“These are professional syndicates who have conducted a well-orchestrated attack on our rhinos.
“This is now a national crisis and everyone needs to unite to stop these senseless, brutal killings.”
The KwaZulu-Natal Department of Agriculture, Environmental Affairs and Rural Development said yesterday they would not be taking the incident lying down.
“We are now going to fight fire with fire. There is going to be a no-nonsense approach to these criminals,” said its spokesman, Jeffrey Zikhali.
“The department has already intensified its plan to stop these international syndicates using our locals to get their hands on our precious rhinos. Our guards patrolling the game reserves are armed as they need to firstly save the lives of the rhinos and secondly protect themselves.
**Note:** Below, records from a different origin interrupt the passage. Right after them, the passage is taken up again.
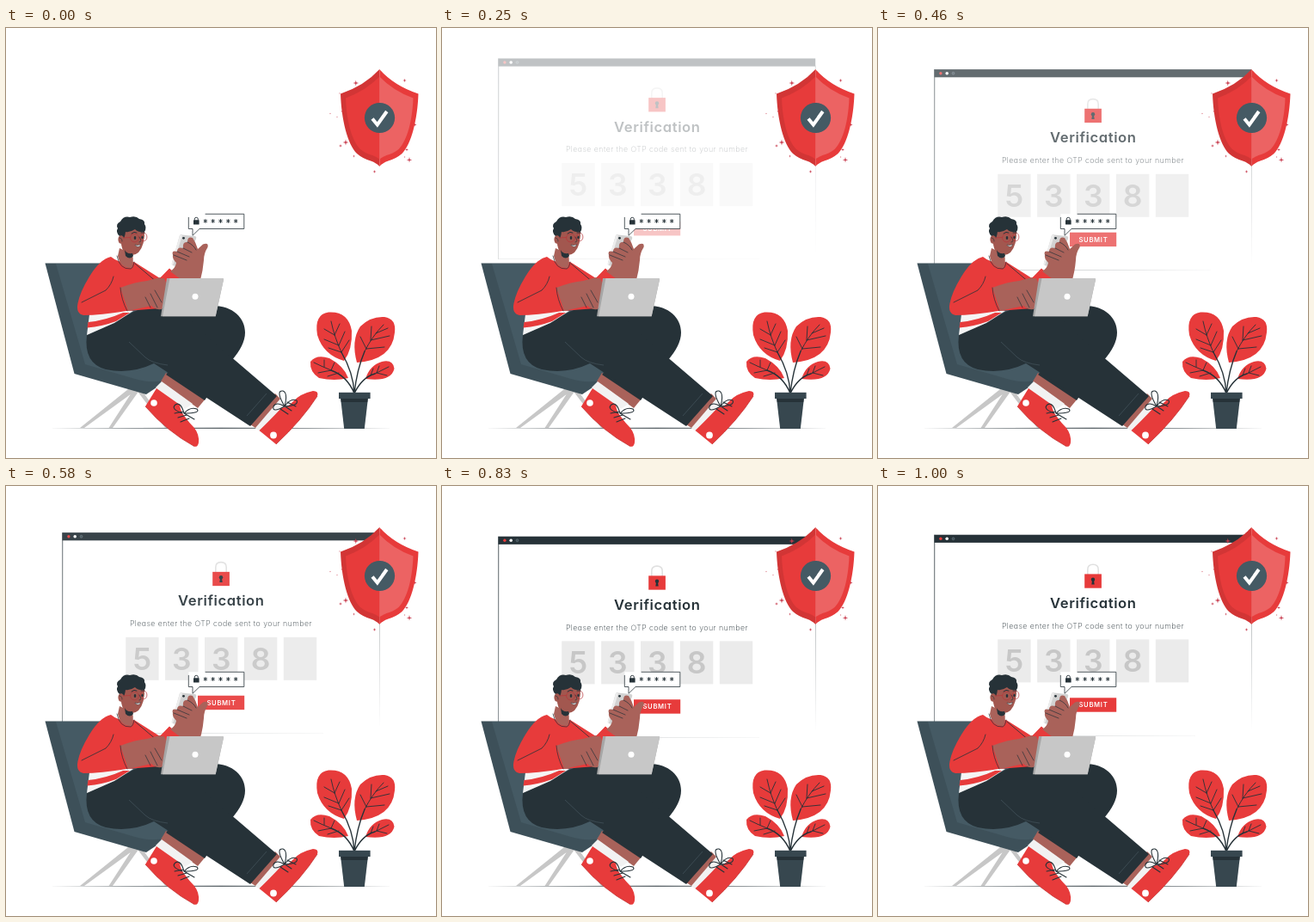
Write an HTML page that moves like this. It is 500 px wide and 500 px high and loops after 1.04 s.

```html
<!DOCTYPE html>
<html lang="en">
<head>
<meta charset="utf-8">
<title>Verification</title>
<style>
html, body { margin: 0; width: 100%; height: 100%; overflow: hidden; background: #fff; }
svg { display: block; width: 100%; height: 100%; }
text { font-family: Inter, Lato, sans-serif; font-feature-settings: "cv11"; text-anchor: middle; }
.red { fill: #e73b3b; }
.ink { fill: #263238; }
.slate { fill: #37474f; }
.skin { fill: #a9625a; }
.line { fill: none; stroke: #263238; stroke-linecap: round; stroke-linejoin: round; }
</style>
</head>
<body>
<svg viewBox="0 0 500 500">
  <path class="ink" d="M50 465.2L250 464.8L450 465.2L250 465.7Z"/>

  <g id="panel" opacity="0">
    <rect x="65.5" y="56.7" width="368.7" height="233.3" fill="#fff"/>
    <path class="ink" d="M65.4 56.7h.8L66 290h-.5zM65.5 289.7L405 290L65.5 290.2zM433.9 65h.5L434.2 282z"/>
    <rect class="ink" x="65.5" y="56.7" width="368.7" height="9.2"/>
    <circle class="red" cx="72.9" cy="61.3" r="1.7"/>
    <circle cx="80.2" cy="61.3" r="1.8" fill="#fff"/>
    <circle cx="87.5" cy="61.3" r="1.4" fill="#37474f" stroke="#74848b" stroke-width=".6"/>
    <path d="M243.8 103V97Q243.8 91.2 250 91.2T256.2 97V103" fill="none" stroke="#e0e0e0" stroke-width="1.6"/>
    <rect class="red" x="240.2" y="102.4" width="19.7" height="16.3"/>
    <path class="ink" d="M249 110L248.3 114.5H251.7L251 110Z"/>
    <circle class="ink" cx="250" cy="108.8" r="2.2"/>
    <text class="ink" x="250.3" y="141.8" font-size="16.6" font-weight="600" letter-spacing=".6">Verification</text>
    <text class="ink" x="249.9" y="165.6" font-size="8.8" font-weight="200" letter-spacing=".46">Please enter the OTP code sent to your number</text>
    <g id="boxes"></g>
    <rect class="red" x="223" y="246.3" width="54.2" height="16.4"/>
    <text x="250.4" y="257.3" font-size="7.7" font-weight="600" letter-spacing=".65" fill="#fff">SUBMIT</text>
  </g>

  <g id="chair">
    <path d="M142 420H153L91 465H86ZM146 424L156 420L124 465H119.5ZM151 420H157L189 465H185Z" fill="#c7c7c7"/>
    <path d="M45.5 273.5H128L200 380L184 412L163 426L79.5 402Z" fill="#3d5059"/>
    <path d="M58 274H136L190 380L186 410Q165 413 150 408L92 391Z" fill="#455a64"/>
  </g>

  <g id="legs">
    <path class="skin" d="M186 401L232 431L223 442L180 411Z"/>
    <path class="ink" d="M198 336L232 323C262 320 278 336 278 354Q278 369 262 387L231 433L186 403L205 385Z"/>
    <path d="M181 411L217 437L208 443L174 418Z" fill="#f2f2f2"/>
    <path class="red" d="M175 419L202 438Q203 446 208 452Q213 459 219 465Q225 473 224 482Q223 488 219 486.5Q187 469 162 440Z"/>
    <path d="M162 440Q187 469 219 486.5" fill="none" stroke="#c33131" stroke-width=".8"/>
    <circle cx="172" cy="436" r="3.8" fill="#fff"/>
    <path class="line" stroke-width="1.1" d="M196 448L206 446M200 453L210 450M203 458L213 454M205 448Q191 443 197 438Q203 434 207 448Q214 440 222 443Q227 448 207 448L219 455"/>

    <path d="M316 429L325 437L298 471L288 464Z" fill="#f2f2f2"/>
    <path class="skin" d="M313 425L319 431L290 465L284 461Z"/>
    <path class="red" d="M294.5 468Q306 457 321 441Q327 442 333 435Q342 425 357 422Q364 422 362 428Q344 456 314 484Z"/>
    <path d="M314 484Q344 456 362 428" fill="none" stroke="#c33131" stroke-width=".8"/>
    <circle cx="311" cy="473.5" r="3.9" fill="#fff"/>
    <path class="line" stroke-width="1.1" d="M319 443L328 449M323 439L332 445M327 435L337 440M324 440Q309 448 311 440Q314 434 324 440Q313 421 322 422Q328 424 324 440Q331 430 338 433Q341 439 324 440"/>
    <path class="ink" d="M94 357Q90 390 116 397Q145 403 172 390L284 463L315 428L232 357Q205 326 180 323Q154 323 130 341Z"/>
    <path d="M143 365L162 383Q170 390 188 392M280 451L303 425" fill="none" stroke="#45555d" stroke-width=".7"/>
  </g>

  <g id="body">
    <path d="M97 333L142 328L148 329L126 343L94 357Z" fill="#f5f5f5"/>
    <path class="red" d="M95.5 342Q116 340 136 331L144 331L128 341Q112 347 94.5 348.5Z"/>
    <path class="red" d="M122 266Q133 275 149 272L179 291L190 280L204 292L192 325L140 329Q110 334 90 334Q81 332 83.5 320Q86 307 97 289Q109 269 122 266Z"/>
    <path class="line" stroke="#a92a2a" stroke-width=".8" d="M125 289Q123 298 116 305L88 319M150 274L176 296"/>
    <path class="skin" d="M132 256L130 265Q133 280 146 279Q149 274 147 263Z"/>
    <path class="line" stroke-width=".7" d="M129 265Q132 281 145 280Q148 279 149 272"/>
    <path class="skin" d="M133 302Q151 295 164 294L183 289L188 300L181 327Q174 328 169 323L142 329Z"/>
    <path class="line" stroke-width=".7" d="M162 313L168 325M168 309L176 325M173 305L181 319M133 302Q134 316 141 329"/>
  </g>

  <g id="head">
    <path d="M134 235Q132 257 139 262Q147 267 154 261Q162 252 161 234Q146 225 134 235Z" fill="#a2574f"/>
    <path class="ink" d="M138 258Q140 263 147 262L148 265Q144 270 139 265Z"/>
    <path class="ink" d="M132 242Q127 237 130 233Q127 228 133 225Q137 218 144 220Q151 218 155 222Q162 223 161 228Q164 232 161 237Q154 238 150 234Q144 238 139 237Q138 245 135 247Z"/>
    <ellipse cx="133.8" cy="246" rx="3.4" ry="4.8" fill="#a2574f"/>
    <path class="line" stroke-width=".6" d="M132 244Q135 244 135 248"/>
    <g fill="none" stroke="#b93439" stroke-width=".7"><circle cx="149.5" cy="244" r="4.9"/><ellipse cx="160.3" cy="243" rx="3.6" ry="4.7"/><path d="M136 244L144.5 243.5"/></g>
    <ellipse class="ink" cx="150" cy="244" rx="1.3" ry="1.9"/><ellipse class="ink" cx="158.5" cy="243.5" rx="1.2" ry="1.8"/>
    <path class="line" stroke-width="1" d="M146 239Q149 236 152 238M157 238L161 238"/>
    <path class="line" stroke-width=".7" d="M155 243Q159 249 155 249"/>
    <path d="M150 252Q153.5 253.5 156.5 251.5Q155 256 150.5 253Z" fill="#fff" stroke="#263238" stroke-width=".5"/>
  </g>

  <g id="bubble" transform="translate(0 .3)">
    <path d="M212.3 216H276.8V233.2H225L217 241V233.2H212.3Z" fill="#fff"/>
    <path class="line" stroke-width=".8" d="M232 216H276.8V233.2H225L217 241V233.2H212.3V220"/>
    <rect class="ink" x="218" y="223" width="6.6" height="5.2" rx=".5"/>
    <path class="line" stroke-width=".9" d="M219.3 223V221.8Q219.3 220 221.3 220T223.3 221.8V223"/>
    <g id="asterisks" class="line" stroke-width="1"></g>
  </g>

  <g id="hand">
    <path class="red" d="M179 291L190 279.5L204 292Z"/>
    <path d="M202 241Q203 240 205 240.5L219 242Q222 242 221 245L208 278Q206 281 203 279L194 276Q192 275 193 273Z" fill="#d2d2d2"/>
    <path d="M202 241L193 273Q192 275 194 276L205 241Z" fill="#ededed"/>
    <circle class="ink" cx="206.5" cy="244.3" r="1.4"/>
    <path class="skin" d="M203 292L191 283Q197 279 198 273Q193 268 194 264Q192 258 199 260Q199 254 206 256Q205 248 211 249Q211 242 217 244Q221 250 223 257L229 251.5Q236 249 234.5 255Q230 262 230 270Q229 282 226 293Z"/>
    <path class="line" stroke-width=".7" d="M195 264L210 270M199 260L213 266M206 256L216 261M211 249Q218 252 221 258"/>
  </g>
  <g id="laptop">
    <path d="M187 291H251.5Q253.3 291 253 292.5L243.7 335.2H180Z" fill="#a6a6a6"/>
    <path d="M190.5 291H251.5Q253.3 291 253 292.5L243.7 335.2H182Z" fill="#c7c7c7"/>
    <circle cx="220" cy="312.3" r="3.5" fill="#fff"/>
  </g>

  <g id="plant">
    <path class="red" d="M393 387Q369 380 362 357Q358 333 375 330.5Q398 329 402 352Q403 374 393 387ZM408 389Q401 363 412 347Q424 335 440 336Q454 338 452 354Q449 386 408 389ZM398 407Q382 411 364 407Q353 400 354 388Q361 379 376 384Q393 393 398 407ZM418 408Q423 392 437 388Q450 385 451.5 396Q448 412 418 408Z"/>
    <path class="line" stroke-width="1.4" d="M405 425Q404 401 390 377M405 425Q408 397 417 376M405 425Q397 405 378 398M405 425Q414 406 429 402"/>
    <path class="line" stroke-width=".9" d="M390 377Q382 360 378 341M382 357L370 350M382 357L388 344M387 369L370 362M387 369L394 353M390 377L375 372M390 377L399 363M417 376Q426 358 439 345M424 363L425 347M424 363L446 358M419 373L412 359M419 373L440 371M430 355L444 349M378 398Q366 393 358 389M370 394L370 386M378 398L382 389M378 398L363 401M387 401L374 405M429 402Q437 398 445 394M431 401L434 393M431 401L443 404M424 404L427 396"/>
    <path class="slate" d="M389 430H421L416.8 466H393.2Z"/>
    <path class="ink" d="M389.3 431H420.7L420.2 435H389.8Z"/>
    <rect class="slate" x="387" y="423.8" width="36.6" height="7.2"/>
  </g>

  <g id="shield">
    <g id="stars" fill="#c83c4e"></g>
    <path d="M434.3 48Q417 67 389 76.5C390 106 397 135 408 146Q415 152 424 154.5Q431 157 434.3 161Z" fill="#d23535"/>
    <path class="red" d="M434.3 48Q451 67 479.5 76.5C478.5 106 471.5 135 460.5 146Q453.5 152 444.5 154.5Q437.5 157 434.3 161Z"/>
    <path class="red" d="M434.3 56.5Q418 73 395 81.5C396 108 402 131 412 141Q418 146 426 148Q431 150 434.3 152.5Z"/>
    <path d="M434.3 56.5Q450 73 473.5 81.5C472.5 108 466.5 131 456.5 141Q450.5 146 442.5 148Q437.5 150 434.3 152.5Z" fill="#ec6363"/>
    <circle cx="434.5" cy="104.5" r="17.6" fill="#455a64"/>
    <path d="M426 105.5L431.8 112.5L442.8 97" fill="none" stroke="#fff" stroke-width="4"/>
  </g>
</svg>
<script>
const byId = id => document.getElementById(id);
const LOOP = 1040, STEP = 41.6, DROP = 30;

byId("boxes").innerHTML = [..."5338", ""].map((digit, i) => {
  const x = 139.2 + i * 45.9;
  return `<rect x="${x}" y="178.4" width="38.4" height="50" fill="#ebebeb"/>
    <text x="${x + 19.2}" y="216.4" font-size="35.5" font-weight="600" fill="#c7c7c7">${digit}</text>`;
}).join("");

byId("asterisks").innerHTML = [0, 1, 2, 3, 4].map(i =>
  `<path d="M${231.8 + i * 8.85} 222.3v3.8m-1.7 -2.9l3.4 2m0 -2l-3.4 2"/>`).join("");

const star = ([x, y, r]) => {
  const c = r * .2;
  return `<path d="M${x} ${y - r}L${x + c} ${y - c}L${x + r} ${y}L${x + c} ${y + c}L${x} ${y + r}L${x - c} ${y + c}L${x - r} ${y}L${x - c} ${y - c}Z"/>`;
};
byId("stars").innerHTML = [
  [406.8, 64, 3.3], [463.5, 61, 2.2], [391.3, 97, 2], [395, 133, 3.4], [389, 137, 2],
  [404.5, 149, 1.8], [428.5, 167, 2], [466, 141.5, 2], [469, 153.3, 3.3], [475.6, 112.5, 2],
  [377, 99.5, 1], [385, 103.5, .9], [463.5, 150, 1], [388, 76, 1]
].map(star).join("");

const bezier = (a, b, s) => 3 * a * s * (1 - s) ** 2 + 3 * b * s * s * (1 - s) + s ** 3;

// Cubic easing that overshoots before settling at 1
function ease(x) {
  let low = 0, high = 1;
  for (let i = 0; i < 30; i++) {
    const mid = (low + high) / 2;
    if (bezier(.36, .5, mid) < x) low = mid; else high = mid;
  }
  return bezier(-.01, 1.38, low);
}

function render(time) {
  const step = Math.floor((time % LOOP + 3.3) / STEP);
  const progress = ease(Math.min(1, (step + 1.1) / 25));
  const panel = byId("panel");
  panel.setAttribute("opacity", step < 2 ? 0 : Math.min(1, progress));
  panel.setAttribute("transform", `translate(0 ${DROP * (progress - 1)})`);
}

const start = performance.now();
function tick() {
  render(performance.now() - start);
  requestAnimationFrame(tick);
}
tick();
</script>
</body>
</html>
```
Let this be a warning to all poachers that our security will not waste time with these criminals.”
The numbers of rhinos poached has increased dramatically over the years. In 2010, the country lost 333 of the animals; in 2011, it lost 448 and in 2012, it lost 668.
The figures jumped to 1 004 last year.
As of last Wednesday, the Department of Water and Environmental Affairs said the number of rhino deaths from poaching already stood at 376 – 40 more than the total number lost in 2010.
The latest killings bring the total killed this year to 378.
Statistics show that KZN has so far lost 37 rhinos, only one less than the total number lost in 2010.
The Kruger National Park has been hit the hardest this year with 245 rhinos poached, while Limpopo lost 39.
In the Free State four were killed and in Gauteng, three.
Across the country, 106 people have been arrested for rhino poaching-related offences since January 1, including 28 in KZN – the second highest after the 45 arrested at Kruger National Park.
Dart guns are easy to get
The SA Veterinary Association’s Dr Gerhard Steenkamp said that the guns used in this type of incident were quite common and easy to come by.
“Dart guns unfortunately do not require a licence and therefore they are freely available on the market, even though they are quite expensive.”
The drugs, he said, were difficult to name without testing: “We do not know which drugs were used in this specific incident. The drugs that are normally used by vets for the immobilisation of rhinos, are (closely monitored) and are under Schedule 6.” He said vets had to administer it themselves and prescribe the drug to a client for them to use.
“Unless we get the darts tested for residues we can only speculate that some kind of opioid mixture must have been used.”
Opioids resemble morphine.
He agreed that the group was well-organised and had probably been planning the shooting for months.
“Dart guns are not that heavy and a skilled hunter will be able to approach a rhino without the animal knowing, close enough to dart them.“
If the correct drugs were used and an antidote was given, the effect on the animal was negligible.
“If not reversed the animals can develop lung oedema (fluid in the lungs) and may die from this. Furthermore, these animals are very heavy and if they are lying for a long time on one side or leg, there is the danger of that area not getting sufficient oxygen, which may cause serious complications, even death.” – Kamcilla Pillay
Hawks adjusting to poaching methods
Both the Eastern Cape and North West provinces had also seen instances of darting late last year, said Hawks spokesman Captain Paul Ramaloko.
“We’ve had to adjust our approach to this new modus operandi. This is the first instance of it that we’ve seen this year nationally.”
He said that he did not want to reveal details of these efforts so as not to alert poaching syndicates: “There could be one or more syndicates involved. We are investigating how far these networks go.”
He said that the Hawks knew what kind of drug was typically used, but did not want to reveal the details.
“We don’t want to give others ideas.”
The Hawks suspected that the group was well organised and included the skills of a medical professional.
Ramaloko could not comment on the type of getaway vehicle used as investigations were still continuing. – Kamcilla Pillay